SUPPLIED ENTRIES:
[Start of Attachment]
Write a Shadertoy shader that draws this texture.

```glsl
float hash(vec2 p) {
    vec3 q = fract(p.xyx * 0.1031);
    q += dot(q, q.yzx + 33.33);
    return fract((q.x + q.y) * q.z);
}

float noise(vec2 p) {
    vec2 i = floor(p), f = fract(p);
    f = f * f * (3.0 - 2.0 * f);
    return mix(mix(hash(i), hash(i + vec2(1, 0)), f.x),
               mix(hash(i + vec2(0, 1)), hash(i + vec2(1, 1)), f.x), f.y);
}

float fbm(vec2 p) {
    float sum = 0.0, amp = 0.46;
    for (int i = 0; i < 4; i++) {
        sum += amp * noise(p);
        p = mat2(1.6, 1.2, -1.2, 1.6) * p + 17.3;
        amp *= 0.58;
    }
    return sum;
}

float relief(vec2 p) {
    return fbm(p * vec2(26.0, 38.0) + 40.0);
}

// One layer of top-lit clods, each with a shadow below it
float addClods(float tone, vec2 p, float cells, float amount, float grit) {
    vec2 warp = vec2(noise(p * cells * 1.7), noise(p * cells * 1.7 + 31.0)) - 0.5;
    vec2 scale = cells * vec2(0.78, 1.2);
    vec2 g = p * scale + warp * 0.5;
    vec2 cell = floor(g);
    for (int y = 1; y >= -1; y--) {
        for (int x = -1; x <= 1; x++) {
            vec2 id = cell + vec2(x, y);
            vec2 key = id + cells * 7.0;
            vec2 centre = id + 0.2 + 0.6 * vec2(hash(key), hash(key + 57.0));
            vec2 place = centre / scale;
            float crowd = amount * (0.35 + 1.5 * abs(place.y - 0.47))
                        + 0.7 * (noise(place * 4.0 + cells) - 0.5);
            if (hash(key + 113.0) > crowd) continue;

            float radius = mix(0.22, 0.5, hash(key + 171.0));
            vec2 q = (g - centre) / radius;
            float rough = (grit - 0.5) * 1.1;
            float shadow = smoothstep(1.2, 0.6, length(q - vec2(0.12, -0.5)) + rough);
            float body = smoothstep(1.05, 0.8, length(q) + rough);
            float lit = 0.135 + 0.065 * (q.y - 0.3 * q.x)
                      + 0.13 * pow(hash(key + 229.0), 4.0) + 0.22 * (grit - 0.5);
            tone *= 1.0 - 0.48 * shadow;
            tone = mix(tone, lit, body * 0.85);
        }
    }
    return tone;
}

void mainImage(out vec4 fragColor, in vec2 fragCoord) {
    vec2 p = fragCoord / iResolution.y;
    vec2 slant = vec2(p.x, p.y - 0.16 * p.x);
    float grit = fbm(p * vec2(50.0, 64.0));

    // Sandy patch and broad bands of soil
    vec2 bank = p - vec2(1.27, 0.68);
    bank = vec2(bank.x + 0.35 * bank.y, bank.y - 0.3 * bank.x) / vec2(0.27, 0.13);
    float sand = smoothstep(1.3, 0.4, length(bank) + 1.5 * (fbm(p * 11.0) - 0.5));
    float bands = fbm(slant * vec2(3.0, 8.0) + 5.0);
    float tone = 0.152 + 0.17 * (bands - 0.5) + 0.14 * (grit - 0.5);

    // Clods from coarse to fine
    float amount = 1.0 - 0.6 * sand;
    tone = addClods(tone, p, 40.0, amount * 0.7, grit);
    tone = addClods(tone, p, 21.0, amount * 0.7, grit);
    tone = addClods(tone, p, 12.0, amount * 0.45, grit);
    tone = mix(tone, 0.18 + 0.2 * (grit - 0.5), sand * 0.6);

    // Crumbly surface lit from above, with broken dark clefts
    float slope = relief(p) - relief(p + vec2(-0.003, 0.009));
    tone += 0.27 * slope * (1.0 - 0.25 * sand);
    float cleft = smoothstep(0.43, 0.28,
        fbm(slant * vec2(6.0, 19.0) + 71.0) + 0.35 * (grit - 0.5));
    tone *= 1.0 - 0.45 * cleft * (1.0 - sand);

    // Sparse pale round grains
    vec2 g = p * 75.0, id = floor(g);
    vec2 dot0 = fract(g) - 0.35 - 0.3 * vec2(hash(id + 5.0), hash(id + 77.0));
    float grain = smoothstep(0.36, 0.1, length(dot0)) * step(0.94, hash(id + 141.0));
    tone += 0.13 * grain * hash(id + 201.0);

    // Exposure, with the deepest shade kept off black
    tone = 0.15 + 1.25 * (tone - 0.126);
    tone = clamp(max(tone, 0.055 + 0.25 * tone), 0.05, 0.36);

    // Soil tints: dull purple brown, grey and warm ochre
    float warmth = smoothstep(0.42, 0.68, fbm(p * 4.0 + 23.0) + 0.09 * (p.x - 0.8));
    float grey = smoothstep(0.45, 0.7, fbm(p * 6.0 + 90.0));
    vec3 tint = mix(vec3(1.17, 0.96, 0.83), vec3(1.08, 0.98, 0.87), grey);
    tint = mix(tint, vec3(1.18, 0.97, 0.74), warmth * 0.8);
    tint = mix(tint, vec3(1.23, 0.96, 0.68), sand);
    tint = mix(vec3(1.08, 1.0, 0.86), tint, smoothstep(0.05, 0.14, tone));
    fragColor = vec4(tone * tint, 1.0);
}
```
[End of Attachment]
EXERCISE BRIEF: Set all the data down again, exactly as it reads above.

EXPECTED ANSWER:
Write a Shadertoy shader that draws this texture.

```glsl
float hash(vec2 p) {
    vec3 q = fract(p.xyx * 0.1031);
    q += dot(q, q.yzx + 33.33);
    return fract((q.x + q.y) * q.z);
}

float noise(vec2 p) {
    vec2 i = floor(p), f = fract(p);
    f = f * f * (3.0 - 2.0 * f);
    return mix(mix(hash(i), hash(i + vec2(1, 0)), f.x),
               mix(hash(i + vec2(0, 1)), hash(i + vec2(1, 1)), f.x), f.y);
}

float fbm(vec2 p) {
    float sum = 0.0, amp = 0.46;
    for (int i = 0; i < 4; i++) {
        sum += amp * noise(p);
        p = mat2(1.6, 1.2, -1.2, 1.6) * p + 17.3;
        amp *= 0.58;
    }
    return sum;
}

float relief(vec2 p) {
    return fbm(p * vec2(26.0, 38.0) + 40.0);
}

// One layer of top-lit clods, each with a shadow below it
float addClods(float tone, vec2 p, float cells, float amount, float grit) {
    vec2 warp = vec2(noise(p * cells * 1.7), noise(p * cells * 1.7 + 31.0)) - 0.5;
    vec2 scale = cells * vec2(0.78, 1.2);
    vec2 g = p * scale + warp * 0.5;
    vec2 cell = floor(g);
    for (int y = 1; y >= -1; y--) {
        for (int x = -1; x <= 1; x++) {
            vec2 id = cell + vec2(x, y);
            vec2 key = id + cells * 7.0;
            vec2 centre = id + 0.2 + 0.6 * vec2(hash(key), hash(key + 57.0));
            vec2 place = centre / scale;
            float crowd = amount * (0.35 + 1.5 * abs(place.y - 0.47))
                        + 0.7 * (noise(place * 4.0 + cells) - 0.5);
            if (hash(key + 113.0) > crowd) continue;

            float radius = mix(0.22, 0.5, hash(key + 171.0));
            vec2 q = (g - centre) / radius;
            float rough = (grit - 0.5) * 1.1;
            float shadow = smoothstep(1.2, 0.6, length(q - vec2(0.12, -0.5)) + rough);
            float body = smoothstep(1.05, 0.8, length(q) + rough);
            float lit = 0.135 + 0.065 * (q.y - 0.3 * q.x)
                      + 0.13 * pow(hash(key + 229.0), 4.0) + 0.22 * (grit - 0.5);
            tone *= 1.0 - 0.48 * shadow;
            tone = mix(tone, lit, body * 0.85);
        }
    }
    return tone;
}

void mainImage(out vec4 fragColor, in vec2 fragCoord) {
    vec2 p = fragCoord / iResolution.y;
    vec2 slant = vec2(p.x, p.y - 0.16 * p.x);
    float grit = fbm(p * vec2(50.0, 64.0));

    // Sandy patch and broad bands of soil
    vec2 bank = p - vec2(1.27, 0.68);
    bank = vec2(bank.x + 0.35 * bank.y, bank.y - 0.3 * bank.x) / vec2(0.27, 0.13);
    float sand = smoothstep(1.3, 0.4, length(bank) + 1.5 * (fbm(p * 11.0) - 0.5));
    float bands = fbm(slant * vec2(3.0, 8.0) + 5.0);
    float tone = 0.152 + 0.17 * (bands - 0.5) + 0.14 * (grit - 0.5);

    // Clods from coarse to fine
    float amount = 1.0 - 0.6 * sand;
    tone = addClods(tone, p, 40.0, amount * 0.7, grit);
    tone = addClods(tone, p, 21.0, amount * 0.7, grit);
    tone = addClods(tone, p, 12.0, amount * 0.45, grit);
    tone = mix(tone, 0.18 + 0.2 * (grit - 0.5), sand * 0.6);

    // Crumbly surface lit from above, with broken dark clefts
    float slope = relief(p) - relief(p + vec2(-0.003, 0.009));
    tone += 0.27 * slope * (1.0 - 0.25 * sand);
    float cleft = smoothstep(0.43, 0.28,
        fbm(slant * vec2(6.0, 19.0) + 71.0) + 0.35 * (grit - 0.5));
    tone *= 1.0 - 0.45 * cleft * (1.0 - sand);

    // Sparse pale round grains
    vec2 g = p * 75.0, id = floor(g);
    vec2 dot0 = fract(g) - 0.35 - 0.3 * vec2(hash(id + 5.0), hash(id + 77.0));
    float grain = smoothstep(0.36, 0.1, length(dot0)) * step(0.94, hash(id + 141.0));
    tone += 0.13 * grain * hash(id + 201.0);

    // Exposure, with the deepest shade kept off black
    tone = 0.15 + 1.25 * (tone - 0.126);
    tone = clamp(max(tone, 0.055 + 0.25 * tone), 0.05, 0.36);

    // Soil tints: dull purple brown, grey and warm ochre
    float warmth = smoothstep(0.42, 0.68, fbm(p * 4.0 + 23.0) + 0.09 * (p.x - 0.8));
    float grey = smoothstep(0.45, 0.7, fbm(p * 6.0 + 90.0));
    vec3 tint = mix(vec3(1.17, 0.96, 0.83), vec3(1.08, 0.98, 0.87), grey);
    tint = mix(tint, vec3(1.18, 0.97, 0.74), warmth * 0.8);
    tint = mix(tint, vec3(1.23, 0.96, 0.68), sand);
    tint = mix(vec3(1.08, 1.0, 0.86), tint, smoothstep(0.05, 0.14, tone));
    fragColor = vec4(tone * tint, 1.0);
}
```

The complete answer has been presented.